'''
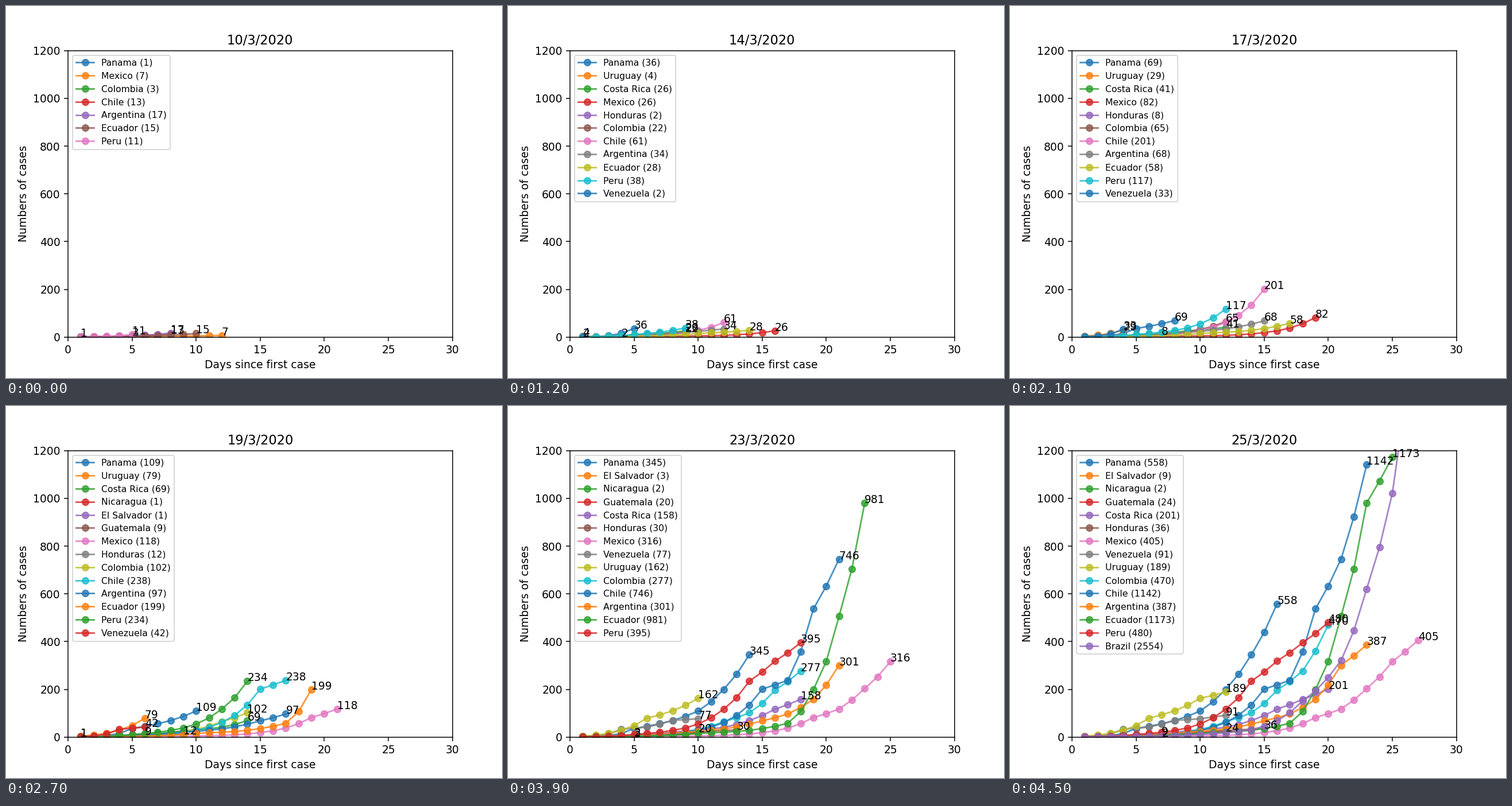
A matplotlib script for the animation above (4800 ms loop, 864x648 px).

```python
import matplotlib.pyplot as plt
import numpy as np
from matplotlib.animation import FuncAnimation

STEPS = 16
FIRST_DAY, LAST_DAY = 10, 25
KEY_DAYS = (10, 14, 17, 19, 21, 23, 25)

# Day of the first case (in March), then totals on the latest key days.
CASES = {
    "Panama": (10, (1, 36, 69, 109, 200, 345, 558)),
    "El Salvador": (19, (1, 3, 3, 9)),
    "Nicaragua": (19, (1, 2, 2, 2)),
    "Guatemala": (14, (1, 6, 9, 17, 20, 24)),
    "Costa Rica": (6, (9, 26, 41, 69, 117, 158, 201)),
    "Honduras": (11, (2, 8, 12, 24, 30, 36)),
    "Mexico": (-1, (7, 26, 82, 118, 203, 316, 405)),
    "Venezuela": (14, (2, 33, 42, 70, 77, 91)),
    "Uruguay": (14, (4, 29, 79, 110, 162, 189)),
    "Colombia": (6, (3, 22, 65, 102, 196, 277, 470)),
    "Chile": (3, (13, 61, 201, 238, 537, 746, 1142)),
    "Argentina": (3, (17, 34, 68, 97, 158, 301, 387)),
    "Ecuador": (1, (15, 28, 58, 199, 506, 981, 1173)),
    "Peru": (6, (11, 38, 117, 234, 318, 395, 480)),
    "Brazil": (-3, (31, 151, 321, 621, 1021, 1924, 2554)),
}

ANDES = ["Colombia", "Chile", "Argentina", "Ecuador", "Peru"]
ALL = list(CASES)

# First step at which each line-up of countries is used.
LINEUPS = [
    (0, ["Panama", "Mexico"] + ANDES),
    (1, ["Panama", "Costa Rica", "Mexico", "Honduras"] + ANDES),
    (4, ["Panama", "Uruguay", "Costa Rica", "Mexico", "Honduras"] + ANDES
     + ["Venezuela"]),
    (8, ["Panama", "Uruguay", "Costa Rica", "Nicaragua", "El Salvador",
         "Guatemala", "Mexico", "Honduras"] + ANDES + ["Venezuela"]),
    (10, ALL[:-1]),
    (15, ALL),
]


def growth(first, totals):
    """Daily totals: exponential growth from one key day to the next."""
    days = KEY_DAYS[-len(totals):]
    if first < days[0]:
        days, totals = (first, *days), (1, *totals)
    span = np.arange(first, LAST_DAY + 1)
    return np.rint(np.exp(np.interp(span, days, np.log(totals)))).astype(int)


def lineup(step):
    return [names for start, names in LINEUPS if start <= step][-1]


curves = {name: growth(*row) for name, row in CASES.items()}
fig, ax = plt.subplots(figsize=(6.4, 4.8), dpi=135)


def draw(step):
    ax.clear()
    # The 18 March chart already carries the next day's totals.
    today = FIRST_DAY + (9 if step == 8 else step)
    for name in lineup(step):
        count = today - CASES[name][0] + 1
        values = curves[name][:count]
        last = values[-1]
        ax.plot(range(1, count + 1), values, "-o", alpha=0.8,
                label=f"{name} ({last})")
        ax.annotate(str(last), (count, last))
    ax.set(xlim=(0, 30), ylim=(0, 1200), xlabel="Days since first case",
           ylabel="Numbers of cases", title=f"{FIRST_DAY + step}/3/2020")
    ax.legend(loc="upper left", fontsize="small")


anim = FuncAnimation(fig, draw, frames=STEPS, interval=300, repeat=True,
                     repeat_delay=0)
plt.show()
```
'''
TRY IT -
Set the records down again exactly, and omit any picture in them.

EXERCISE SOLUTION -
A matplotlib script for the animation above (4800 ms loop, 864x648 px).

```python
import matplotlib.pyplot as plt
import numpy as np
from matplotlib.animation import FuncAnimation

STEPS = 16
FIRST_DAY, LAST_DAY = 10, 25
KEY_DAYS = (10, 14, 17, 19, 21, 23, 25)

# Day of the first case (in March), then totals on the latest key days.
CASES = {
    "Panama": (10, (1, 36, 69, 109, 200, 345, 558)),
    "El Salvador": (19, (1, 3, 3, 9)),
    "Nicaragua": (19, (1, 2, 2, 2)),
    "Guatemala": (14, (1, 6, 9, 17, 20, 24)),
    "Costa Rica": (6, (9, 26, 41, 69, 117, 158, 201)),
    "Honduras": (11, (2, 8, 12, 24, 30, 36)),
    "Mexico": (-1, (7, 26, 82, 118, 203, 316, 405)),
    "Venezuela": (14, (2, 33, 42, 70, 77, 91)),
    "Uruguay": (14, (4, 29, 79, 110, 162, 189)),
    "Colombia": (6, (3, 22, 65, 102, 196, 277, 470)),
    "Chile": (3, (13, 61, 201, 238, 537, 746, 1142)),
    "Argentina": (3, (17, 34, 68, 97, 158, 301, 387)),
    "Ecuador": (1, (15, 28, 58, 199, 506, 981, 1173)),
    "Peru": (6, (11, 38, 117, 234, 318, 395, 480)),
    "Brazil": (-3, (31, 151, 321, 621, 1021, 1924, 2554)),
}

ANDES = ["Colombia", "Chile", "Argentina", "Ecuador", "Peru"]
ALL = list(CASES)

# First step at which each line-up of countries is used.
LINEUPS = [
    (0, ["Panama", "Mexico"] + ANDES),
    (1, ["Panama", "Costa Rica", "Mexico", "Honduras"] + ANDES),
    (4, ["Panama", "Uruguay", "Costa Rica", "Mexico", "Honduras"] + ANDES
     + ["Venezuela"]),
    (8, ["Panama", "Uruguay", "Costa Rica", "Nicaragua", "El Salvador",
         "Guatemala", "Mexico", "Honduras"] + ANDES + ["Venezuela"]),
    (10, ALL[:-1]),
    (15, ALL),
]


def growth(first, totals):
    """Daily totals: exponential growth from one key day to the next."""
    days = KEY_DAYS[-len(totals):]
    if first < days[0]:
        days, totals = (first, *days), (1, *totals)
    span = np.arange(first, LAST_DAY + 1)
    return np.rint(np.exp(np.interp(span, days, np.log(totals)))).astype(int)


def lineup(step):
    return [names for start, names in LINEUPS if start <= step][-1]


curves = {name: growth(*row) for name, row in CASES.items()}
fig, ax = plt.subplots(figsize=(6.4, 4.8), dpi=135)


def draw(step):
    ax.clear()
    # The 18 March chart already carries the next day's totals.
    today = FIRST_DAY + (9 if step == 8 else step)
    for name in lineup(step):
        count = today - CASES[name][0] + 1
        values = curves[name][:count]
        last = values[-1]
        ax.plot(range(1, count + 1), values, "-o", alpha=0.8,
                label=f"{name} ({last})")
        ax.annotate(str(last), (count, last))
    ax.set(xlim=(0, 30), ylim=(0, 1200), xlabel="Days since first case",
           ylabel="Numbers of cases", title=f"{FIRST_DAY + step}/3/2020")
    ax.legend(loc="upper left", fontsize="small")


anim = FuncAnimation(fig, draw, frames=STEPS, interval=300, repeat=True,
                     repeat_delay=0)
plt.show()
```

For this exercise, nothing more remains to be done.